Chesed le’olam

Tap Here for a video meditation on Psalm 136.

My days in early religious life were filled with this psalm. We used to sing it to the psalmody of Joseph Gelineau, a Jesuit priest from France, who set the entire Psalter to music. You will catch the sweet flow of the rhythm if you swing from side to side accenting the underlined words.

Chesed (the first syllable has a guttural sound), is the Hebrew word for God’s loving kindness, God’s faithful love which is constant and forever, ‘olam. This latter word expresses the immensity of God’s reign, infinitely extending in time and space. The verse for the day is Chesed le’ olam. It has the feeling of a sigh to it. What a lovely way to spend your day, often breathing out this verse as you sigh in gratitude for the long list of loving kindnesses that the Lord has bestowed upon you!

Psalm 136

What are Bible Breaths? Learn More
Example: Your steadfast love forever v.1 etc.

We continue to read the Psalms in numerical order.

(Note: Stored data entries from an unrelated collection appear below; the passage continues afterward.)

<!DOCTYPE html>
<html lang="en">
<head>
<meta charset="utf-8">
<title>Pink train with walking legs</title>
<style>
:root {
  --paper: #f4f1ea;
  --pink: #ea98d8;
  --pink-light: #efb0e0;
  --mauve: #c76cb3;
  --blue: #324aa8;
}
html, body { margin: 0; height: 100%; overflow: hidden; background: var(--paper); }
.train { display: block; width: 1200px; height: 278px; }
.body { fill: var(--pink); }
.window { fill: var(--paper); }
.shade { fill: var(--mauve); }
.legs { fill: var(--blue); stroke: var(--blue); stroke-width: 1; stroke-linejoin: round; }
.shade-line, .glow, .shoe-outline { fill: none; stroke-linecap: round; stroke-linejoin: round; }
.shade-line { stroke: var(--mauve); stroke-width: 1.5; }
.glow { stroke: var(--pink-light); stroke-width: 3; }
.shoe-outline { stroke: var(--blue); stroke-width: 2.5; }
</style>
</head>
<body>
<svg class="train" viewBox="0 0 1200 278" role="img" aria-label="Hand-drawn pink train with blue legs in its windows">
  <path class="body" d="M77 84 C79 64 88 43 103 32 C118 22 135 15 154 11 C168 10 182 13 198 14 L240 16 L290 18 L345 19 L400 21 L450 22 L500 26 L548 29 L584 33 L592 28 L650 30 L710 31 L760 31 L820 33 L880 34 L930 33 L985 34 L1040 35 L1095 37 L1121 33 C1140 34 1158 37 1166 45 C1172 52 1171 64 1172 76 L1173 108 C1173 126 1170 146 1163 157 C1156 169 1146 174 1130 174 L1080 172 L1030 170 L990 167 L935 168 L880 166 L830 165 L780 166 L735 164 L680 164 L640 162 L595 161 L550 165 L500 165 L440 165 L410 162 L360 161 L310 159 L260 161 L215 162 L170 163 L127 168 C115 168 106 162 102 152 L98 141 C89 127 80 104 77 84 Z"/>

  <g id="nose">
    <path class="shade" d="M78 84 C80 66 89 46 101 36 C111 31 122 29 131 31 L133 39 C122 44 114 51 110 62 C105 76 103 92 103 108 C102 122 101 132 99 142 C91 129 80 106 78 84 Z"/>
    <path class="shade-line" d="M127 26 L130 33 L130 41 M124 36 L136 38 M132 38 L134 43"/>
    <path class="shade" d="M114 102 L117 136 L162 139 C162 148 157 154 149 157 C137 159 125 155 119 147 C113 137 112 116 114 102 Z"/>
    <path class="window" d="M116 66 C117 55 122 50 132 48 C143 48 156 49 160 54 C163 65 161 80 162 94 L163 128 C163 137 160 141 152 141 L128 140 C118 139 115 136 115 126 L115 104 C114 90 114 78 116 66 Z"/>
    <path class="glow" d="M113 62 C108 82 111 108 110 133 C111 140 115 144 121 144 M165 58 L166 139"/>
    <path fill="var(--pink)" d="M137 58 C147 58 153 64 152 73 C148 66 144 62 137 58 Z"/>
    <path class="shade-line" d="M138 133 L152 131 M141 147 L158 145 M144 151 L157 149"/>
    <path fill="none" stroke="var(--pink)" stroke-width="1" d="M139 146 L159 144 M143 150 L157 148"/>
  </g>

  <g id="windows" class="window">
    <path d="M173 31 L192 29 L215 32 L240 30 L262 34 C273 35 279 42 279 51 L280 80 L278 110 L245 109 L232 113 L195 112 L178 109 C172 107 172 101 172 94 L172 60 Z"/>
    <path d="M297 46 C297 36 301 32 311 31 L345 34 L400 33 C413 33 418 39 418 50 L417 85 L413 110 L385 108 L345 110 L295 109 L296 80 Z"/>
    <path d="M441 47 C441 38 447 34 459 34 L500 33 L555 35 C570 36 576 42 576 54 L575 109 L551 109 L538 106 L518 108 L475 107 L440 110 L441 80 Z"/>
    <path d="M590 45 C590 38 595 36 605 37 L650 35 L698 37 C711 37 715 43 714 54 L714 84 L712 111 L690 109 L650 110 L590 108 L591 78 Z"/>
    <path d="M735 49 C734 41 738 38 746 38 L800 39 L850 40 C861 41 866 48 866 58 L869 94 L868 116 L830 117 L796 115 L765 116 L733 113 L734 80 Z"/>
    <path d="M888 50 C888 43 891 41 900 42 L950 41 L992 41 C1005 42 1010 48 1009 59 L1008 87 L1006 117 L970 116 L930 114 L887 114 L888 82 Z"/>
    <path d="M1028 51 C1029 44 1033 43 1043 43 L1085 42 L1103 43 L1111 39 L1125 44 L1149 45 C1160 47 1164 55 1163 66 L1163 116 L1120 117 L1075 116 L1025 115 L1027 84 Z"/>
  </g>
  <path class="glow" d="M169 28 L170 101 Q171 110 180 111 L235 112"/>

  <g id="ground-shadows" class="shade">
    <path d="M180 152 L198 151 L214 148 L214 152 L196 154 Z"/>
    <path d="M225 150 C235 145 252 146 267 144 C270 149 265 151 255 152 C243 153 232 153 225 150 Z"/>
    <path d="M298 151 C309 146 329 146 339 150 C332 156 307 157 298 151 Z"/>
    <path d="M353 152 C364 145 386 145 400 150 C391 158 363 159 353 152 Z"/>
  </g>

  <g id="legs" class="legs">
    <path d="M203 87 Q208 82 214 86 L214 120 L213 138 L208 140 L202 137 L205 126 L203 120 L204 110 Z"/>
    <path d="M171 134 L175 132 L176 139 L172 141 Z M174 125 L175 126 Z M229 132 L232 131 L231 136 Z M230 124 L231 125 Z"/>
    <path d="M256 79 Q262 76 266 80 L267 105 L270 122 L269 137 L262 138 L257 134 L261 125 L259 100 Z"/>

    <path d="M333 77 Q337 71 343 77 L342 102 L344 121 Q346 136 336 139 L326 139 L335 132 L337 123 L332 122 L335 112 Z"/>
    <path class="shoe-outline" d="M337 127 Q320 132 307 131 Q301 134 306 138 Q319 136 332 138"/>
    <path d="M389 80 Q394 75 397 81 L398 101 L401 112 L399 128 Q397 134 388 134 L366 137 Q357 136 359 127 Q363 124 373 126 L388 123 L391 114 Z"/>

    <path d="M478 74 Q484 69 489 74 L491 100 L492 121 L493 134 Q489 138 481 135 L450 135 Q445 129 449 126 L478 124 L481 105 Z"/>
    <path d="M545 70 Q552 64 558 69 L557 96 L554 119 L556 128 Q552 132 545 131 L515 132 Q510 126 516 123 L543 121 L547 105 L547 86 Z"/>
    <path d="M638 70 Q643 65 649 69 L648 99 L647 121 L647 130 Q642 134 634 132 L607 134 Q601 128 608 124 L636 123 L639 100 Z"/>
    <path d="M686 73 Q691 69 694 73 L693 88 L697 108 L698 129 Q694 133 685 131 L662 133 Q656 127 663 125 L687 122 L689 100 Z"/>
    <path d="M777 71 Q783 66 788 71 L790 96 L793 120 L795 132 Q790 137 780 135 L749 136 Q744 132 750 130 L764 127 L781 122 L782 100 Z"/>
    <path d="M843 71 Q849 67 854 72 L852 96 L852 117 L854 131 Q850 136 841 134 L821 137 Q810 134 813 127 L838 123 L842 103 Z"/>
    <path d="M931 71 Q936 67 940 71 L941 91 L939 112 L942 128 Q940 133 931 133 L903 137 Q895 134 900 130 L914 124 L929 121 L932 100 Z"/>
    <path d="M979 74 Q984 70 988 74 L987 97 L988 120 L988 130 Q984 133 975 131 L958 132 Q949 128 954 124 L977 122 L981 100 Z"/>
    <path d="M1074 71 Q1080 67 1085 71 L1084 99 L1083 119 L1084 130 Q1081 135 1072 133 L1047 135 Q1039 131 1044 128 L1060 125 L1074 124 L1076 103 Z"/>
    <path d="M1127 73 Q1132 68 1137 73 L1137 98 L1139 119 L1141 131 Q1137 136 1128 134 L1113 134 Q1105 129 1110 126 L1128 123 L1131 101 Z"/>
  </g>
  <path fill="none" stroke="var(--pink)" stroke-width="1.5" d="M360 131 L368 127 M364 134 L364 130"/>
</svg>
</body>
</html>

For all the Firestarters I recommend the ebook.  You will have the entire program of well over a thousand of these introductions with you on your phone or tablet. Check the menu options at the site for more information

Sacred Tasks

This passage lists the names of those assigned sacred charges in the life of worship—priests, musicians, and gatekeepers. The roster was designed by lot—twenty-four groupings, each group taking a two-week period a year.

Chapter 24, verse 10 gives the name of Abijah. Zechariah belonged to this house. Luke 1 tells how his turn had come to intercede for God’s people in the Holy of Holies during Yom Kippur. This was the moment when the Angel Gabriel announced the conception of John the Baptist.

Many people fulfill the tasks of the Temple—not just a few, as often happens in church life. Be filled with admiration at the respect that worship had for God’s people, and the privilege that each experienced at being called to serve. Would you not want to have your name written in the book of life for having served the Lord so that true worship could take place?

1 Chronicles 24—26

What are Bible Breaths? Learn More…
Example: Watching the gate of my heart 26:1ff

Tuesdays are dedicated to the Old Testament books of history
and the Hebrew “Writings.”
In the season of Pentecost this year we read Proverbs 27—29 and 1 Chronicles.

 

For all the Firestarters I recommend the ebook.  You will have the entire program of well over a thousand of these introductions with you on your phone or tablet. Check the menu options at the site for more information

Assurance

May you feel joy as you read the remarkable prophecy about the Messiah. Matthew 2:6 quotes Micah; Luke and John concur (Luke 2:4; John 7:42). Be alert to engrave special verses in your heart by writing with your hand.

The traditional liturgy for Good Friday uses 6:3–5 as the basis for “The Reproaches.” As a wounded lover, God asks the people what he has done to merit such rejection, then recalls the blessings poured out upon the Chosen People.

In 6:6, there is a contrast between the anxiety of the people when they come to conviction, and what the Lord requires: “Only this: to act justly, love tenderly, and walk humbly with your God” (6:8, Jerusalem Bible).

Find peace in the concluding image in v. 19. Unlike the Titanic, your sins will never be retrieved from the ocean floor!

Micah 5—7

Mondays are dedicated to the reading of the Hebrew Prophets.
In the season of Pentecost we read Amos to Nahum with Lamentations 4—5 in the Ninth Week.

What are “Bible Breaths”? Learn More…
Example: Act justly, love tenderly. 6:8

For all the Firestarters I recommend the ebook.  You will have the entire program of well over a thousand of these introductions with you on your phone or tablet. Check the menu options at the site for more information.